  • MinXSS flight model 1 (FM-1) is scheduled to launch on the ORB-4 United Launch Alliance Atlas V/Cygnus mission to the International Space Station (ISS) on November 19, 2015. It will be deployed from a NanoRacks CubeSat Deployer on the ISS, where it will have an expected 5-12 month orbital lifetime, dependent on atmospheric conditions. The date of deployment has not been decided yet.

    “We don’t have a firm deployment date from the ISS yet, just a wide range. We were originally told late January or early February. Last week we were told we may even get deployed Christmas week,” Mason said. “We won’t have anything solid for another couple months.”

    MinXSS FM-2 is being planned for a higher altitude, longer mission in a sun-synchronous polar orbit (SSPO) via a launch on the Skybox Minotaur C launch in 2016.

    Mason is currently a LASP Graduate Research Assistant and will be defending his thesis next May. CU Professor Tom Woods is the MinXSS principal investigator. Dr. Scott Palo and Dr. Xinlin Li serve as CU AES faculty advisors.

    The AES department supported the first year of the MinXSS project and this was augmented with support from the National Science Foundation (NSF) in the second year, which enabled the design and manufacture of the first flight prototype. With subsequent funding by NASA’s Heliophysics Division in 2014-2016, two flight models have been built. NASA funding also supports environmental testing, mission operations, data analysis and public data distribution.

    MinXSS is part of a greater international movement to use CubeSats for important scientific research. Since the first CubeSat was developed in 1999, these miniature satellites have emerged as invaluable tools of education and science. CubeSats offer students the unique opportunity to design, construct and test hardware that will be flown in-orbit with meaningful scientific objectives.
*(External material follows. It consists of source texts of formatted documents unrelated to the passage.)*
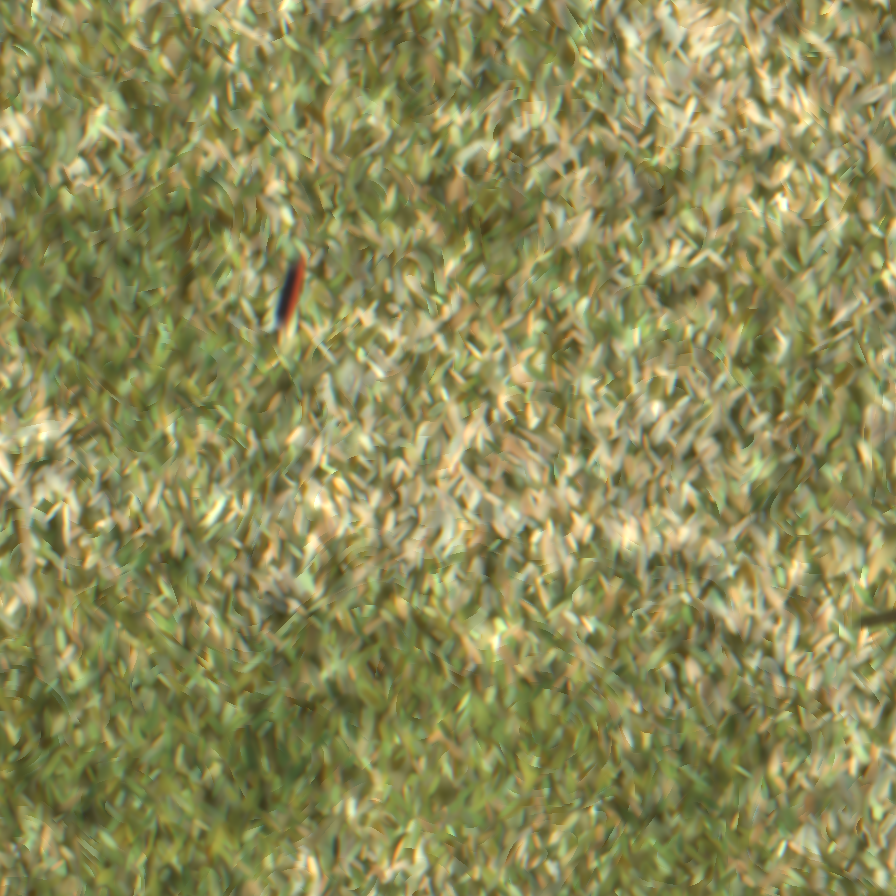
Give the GLSL for this texture, as a WebGL 1 fragment shader.

```glsl
precision highp float;
uniform vec2 u_resolution;

#define LAYERS 7
#define GRID vec2(46.0, 32.0)
#define BLADE_WIDTH 0.0078
#define BLADE_LENGTH 0.021
#define BLADE_OPACITY 0.78
#define FRINGE 0.0017
#define LEAN_SPREAD 1.9
#define PATCH_STRENGTH 0.7
#define SHADE_SPREAD 0.34
#define TUFT_LIGHT 0.42
#define BROAD_LIGHT 0.2
#define EXPOSURE vec3(1.09, 1.07, 1.13)

const vec3 STRAW = vec3(0.73, 0.70, 0.54);
const vec3 TAN = vec3(0.65, 0.58, 0.38);
const vec3 DULL_OLIVE = vec3(0.51, 0.51, 0.32);
const vec3 SHADOW = vec3(0.36, 0.36, 0.15);
const vec3 PALE_GREEN = vec3(0.59, 0.65, 0.41);
const vec3 GREEN = vec3(0.45, 0.50, 0.22);

vec2 hash2(vec2 p) {
  vec3 q = fract(p.xyx * vec3(0.1031, 0.1030, 0.0973));
  q += dot(q, q.yzx + 33.33);
  return fract((q.xx + q.yz) * q.zy);
}

float gradientDot(vec2 cell, vec2 offset) {
  float angle = 6.2832 * hash2(cell + 71.0).x;
  return dot(vec2(cos(angle), sin(angle)), offset);
}

float gradientNoise(vec2 p) {
  vec2 i = floor(p), f = fract(p);
  vec2 u = f * f * f * (f * (f * 6.0 - 15.0) + 10.0);
  vec2 e = vec2(1.0, 0.0);
  return mix(mix(gradientDot(i, f), gradientDot(i + e, f - e), u.x),
             mix(gradientDot(i + e.yx, f - e.yx), gradientDot(i + 1.0, f - 1.0), u.x), u.y);
}

// Dry to green, each colour taking its share of the range 0 to 1
vec3 grassColor(float t) {
  vec3 c = mix(STRAW, TAN, step(0.21, t));
  c = mix(c, DULL_OLIVE, step(0.37, t));
  c = mix(c, SHADOW, step(0.54, t));
  c = mix(c, PALE_GREEN, step(0.66, t));
  return mix(c, GREEN, step(0.83, t));
}

// Soft tapered blade; red and blue are displaced sideways as by a lens
vec3 bladeCover(vec2 p, float lean, float halfWidth, float halfLength, float fringe) {
  vec3 x = p.x + fringe * vec3(1.0, 0.0, -1.0);
  float s = sin(lean), c = cos(lean);
  vec3 across = abs(x * c - p.y * s);
  vec3 along = abs(x * s + p.y * c) / halfLength;
  vec3 width = halfWidth * (1.0 - 0.5 * min(along * along, 1.0));
  return (1.0 - smoothstep(0.1 * width, width, across)) * (1.0 - smoothstep(0.3, 1.0, along));
}

void main() {
  vec2 p = gl_FragCoord.xy / u_resolution.y;

  // Broad patches: greener low down, drier at the upper right
  float patchTone = gradientNoise(p * 3.2 + 4.0) + 0.7 * gradientNoise(p * 8.0 + 19.0);
  float greenness = PATCH_STRENGTH * patchTone + 0.24 * (0.5 - p.y) + 0.12 * (0.5 - p.x);
  float clumpLean = 0.7 * gradientNoise(p * 6.0 + 37.0);

  // Ground between the blades
  float soil = 0.5 + gradientNoise(p * vec2(60.0, 40.0));
  vec3 color = mix(SHADOW * 0.8, DULL_OLIVE, clamp(soil, 0.0, 1.0));

  // Overlapping layers of scattered blades, each layer of its own size
  for (int layer = 0; layer < LAYERS; layer++) {
    float level = float(layer);
    float scale = mix(0.62, 1.1, fract(level * 0.618));
    vec2 grid = GRID * scale;
    vec2 g = p * grid + level * vec2(0.37, 0.61);
    vec2 home = floor(g);
    for (int j = -1; j <= 1; j++) {
      for (int i = -1; i <= 1; i++) {
        vec2 cell = home + vec2(float(i), float(j));
        vec2 seed = cell + level * vec2(83.0, 47.0) + 11.0;
        vec2 jitter = hash2(seed);
        vec2 shape = hash2(seed + 131.0);
        vec2 tone = hash2(seed + 257.0);
        vec2 offset = (g - cell - 0.5 - 0.84 * (jitter - 0.5)) / grid;
        float lean = clamp(LEAN_SPREAD * (shape.x - 0.5) + clumpLean, -1.0, 1.0);
        vec3 cover = bladeCover(offset, lean, BLADE_WIDTH / scale * mix(0.6, 1.1, tone.y),
                                BLADE_LENGTH / scale * mix(0.5, 1.0, shape.y), FRINGE);
        vec3 blade = grassColor(clamp(tone.x + greenness, 0.0, 1.0));
        blade *= 1.0 + SHADE_SPREAD * (fract(tone.y * 7.3) - 0.5);
        blade += 0.12 * (fract(shape.y * 9.7) - 0.5) * vec3(1.0, -0.3, -0.7);
        color = mix(color, blade, BLADE_OPACITY * cover);
      }
    }
  }

  // Uneven light over tufts and over whole patches
  float tufts = gradientNoise(p * vec2(36.0, 26.0) + 7.0) + 0.7 * gradientNoise(p * 15.0 + 53.0);
  float broad = gradientNoise(p * 4.5 + 61.0) - greenness;
  color *= EXPOSURE * (1.0 + TUFT_LIGHT * tufts + BROAD_LIGHT * broad);

  // A dark upright sliver with a rusty edge, and a twig at the right edge
  vec3 rust = bladeCover(p - vec2(0.330, 0.677), 0.25, 0.010, 0.054, 0.001);
  vec3 sliver = bladeCover(p - vec2(0.321, 0.672), 0.25, 0.013, 0.060, 0.002);
  vec3 twig = bladeCover(p - vec2(0.985, 0.31), 1.35, 0.013, 0.045, 0.001);
  color = mix(color, vec3(0.72, 0.33, 0.20), 0.9 * rust);
  color = mix(color, vec3(0.17, 0.15, 0.14), 0.95 * sliver);
  color = mix(color, vec3(0.27, 0.24, 0.15), 0.85 * twig);

  gl_FragColor = vec4(clamp(color, 0.0, 1.0), 1.0);
}
```
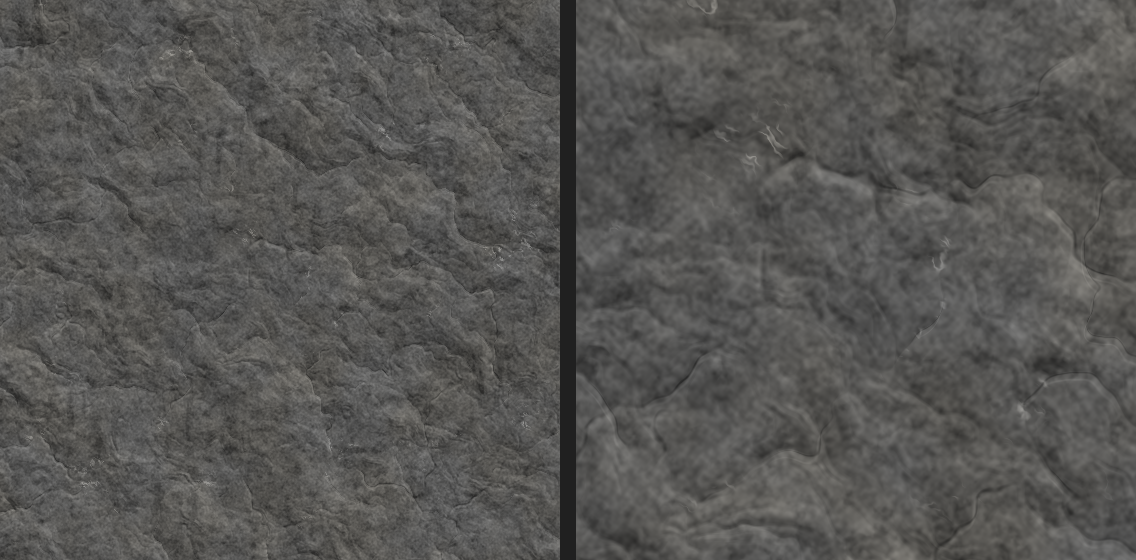
Left: the whole. Right: its middle third, enlarged.
Write a WebGL 2 fragment shader that draws this texture.

```glsl
#version 300 es
precision highp float;
// Dark grey weathered rock face with folded ridges, cracks, stains and pale mineral flecks.

uniform vec2 u_resolution;
out vec4 outColor;

const mat2 OCTAVE_TURN = mat2(0.8, 0.6, -0.6, 0.8);
const vec2 FOLD_DIR = vec2(0.77, -0.64);
const vec2 LIGHT_DIR = vec2(0.35, 0.94);
const float FOLD_FREQ = 5.5;

vec2 hash2(vec2 cell) {
    vec2 k = vec2(dot(cell, vec2(127.1, 311.7)), dot(cell, vec2(269.5, 183.3)));
    return 2.0 * fract(sin(k) * 43758.5453) - 1.0;
}

// Gradient noise centred on zero
float noise(vec2 p) {
    vec2 i = floor(p), f = fract(p);
    vec2 u = f * f * f * (f * (f * 6.0 - 15.0) + 10.0);
    float a = dot(hash2(i), f);
    float b = dot(hash2(i + vec2(1, 0)), f - vec2(1, 0));
    float c = dot(hash2(i + vec2(0, 1)), f - vec2(0, 1));
    float d = dot(hash2(i + vec2(1, 1)), f - vec2(1, 1));
    return 1.5 * mix(mix(a, b, u.x), mix(c, d, u.x), u.y);
}

float fbm(vec2 p, int octaves) {
    float sum = 0.0, amp = 1.0;
    for (int i = 0; i < octaves; i++) {
        sum += amp * noise(p);
        p = OCTAVE_TURN * p * 2.03 + 7.3;
        amp *= 0.55;
    }
    return sum;
}

// Coordinates along and across a direction, the first one stretched
vec2 stretched(vec2 p, vec2 dir, float stretch) {
    return vec2(dot(p, dir) / stretch, dot(p, vec2(-dir.y, dir.x)));
}

vec2 warped(vec2 p, float freq, float amount) {
    return p + amount * vec2(fbm(p * freq + 3.1, 4), fbm(p * freq + 41.7, 4));
}

vec2 foldCoords(vec2 p) {
    return stretched(warped(p, 8.0, 0.04), FOLD_DIR, 1.6);
}

// Signed height of one fold layer; its zero lines are the creases
float foldLayer(vec2 q, int layer) {
    float freq = FOLD_FREQ * exp2(float(layer)), turn = 0.64 * float(layer);
    vec2 r = mat2(cos(turn), sin(turn), -sin(turn), cos(turn)) * q;
    return noise(r * freq + float(layer) * 13.7) / freq;
}

// Rounded bumps that meet in sharp creases
float rockHeight(vec2 p) {
    vec2 q = foldCoords(p);
    float sum = 0.0, weight = 1.0;
    for (int i = 0; i < 5; i++) {
        sum += weight * abs(foldLayer(q, i));
        weight *= 0.85;
    }
    return sum;
}

float band(float dist, float width) {
    return 1.0 - smoothstep(0.0, width, abs(dist));
}

void main() {
    vec2 p = gl_FragCoord.xy / u_resolution.y;

    // Relief lit from above
    vec2 stepUp = 0.0013 * LIGHT_DIR;
    float slope = (rockHeight(p + stepUp) - rockHeight(p - stepUp)) / 0.0026;
    float tone = 0.347 - 0.026 * clamp(slope, -3.0, 3.0);

    // Broad patches and mottling
    float patches = fbm(p * 4.0 + 9.0, 3);
    float mottle = fbm(warped(p, 18.0, 0.012) * 26.0, 5);
    tone += 0.034 * patches + 0.052 * mottle;
    float speckle = fbm(p * 48.0 + 60.0, 4) + 0.5 * patches;
    tone -= 0.050 * smoothstep(0.15, 0.6, speckle);

    // Slanted scratches and fine grain
    float scratches = fbm(stretched(p, vec2(0.64, 0.77), 3.5) * 120.0, 3)
                    + fbm(stretched(p, FOLD_DIR, 3.5) * 110.0 + 31.0, 3);
    tone += 0.022 * scratches;
    tone += 0.040 * noise(p * 125.0) + 0.060 * noise(OCTAVE_TURN * p * 233.0 + 5.0);

    // Vertical water stains
    float stainArea = smoothstep(0.0, 0.5, fbm(p * vec2(5.0, 3.5) + 21.0, 2));
    float stain = smoothstep(0.1, 0.6, fbm(warped(p, 20.0, 0.004) * vec2(52.0, 8.0), 3));
    tone -= 0.060 * stainArea * stain;

    // Cracks in the creases, with a worn lip on the lower side
    vec2 lip = 0.0045 * LIGHT_DIR;
    vec2 q = foldCoords(p), above = foldCoords(p + lip);
    float major = foldLayer(q, 0), minor = foldLayer(q, 1);
    float broken = smoothstep(-0.45, 0.15, fbm(p * 14.0 + 80.0, 3));
    float minorBroken = smoothstep(-0.1, 0.4, fbm(p * 12.0 + 27.0, 3));
    tone += 0.055 * band(foldLayer(above, 0), 0.0030) * broken;
    tone += 0.040 * band(foldLayer(above, 1), 0.0022) * minorBroken;
    tone -= 0.085 * band(major, 0.0022) * broken;
    tone -= 0.060 * band(minor, 0.0016) * minorBroken;

    // Pale flecks, short and broken, gathered along the creases
    float fleckArea = smoothstep(0.12, 0.55, fbm(p * 8.0 + 33.0, 3))
                    * max(band(major, 0.022), 0.7 * band(minor, 0.009));
    vec2 fleckCoords = stretched(warped(p, 45.0, 0.006), FOLD_DIR, 2.4);
    float fleck = band(fbm(fleckCoords * 75.0, 3), 0.20)
                * smoothstep(-0.1, 0.25, noise(p * 70.0 + 11.0));
    tone += 0.24 * fleckArea * fleck;

    // Faint shift between cool and brownish grey
    float warmth = smoothstep(-0.7, 0.7, fbm(p * 7.0 + 70.0, 4));
    vec3 tint = mix(vec3(1.0, 1.0, 0.995), vec3(1.02, 1.0, 0.955), warmth);
    outColor = vec4(clamp(tone, 0.17, 0.58) * tint, 1.0);
}
```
    CubeSats are built to standard specifications of 1 unit (U), which is equal to 10x10x10 centimeters (about 4x4x4 inches). CubeSats can be 1U, 2U, 3U or 6U in size, weighing about 3 pounds per U. They often are launched into orbit as auxiliary payloads aboard rockets, significantly reducing costs.

    In the future, 12U and 27U CubeSat standards will open up even more science capabilities by allowing for larger and more sophisticated instruments. Standardized buses that can be commercially procured are becoming readily available.

    This is a compressed version of the 55 GB of video and pictures taken for MinXSS. If you like the music, you can download it free from soundcloud.com/reticentmusic/ode-to-minx­ss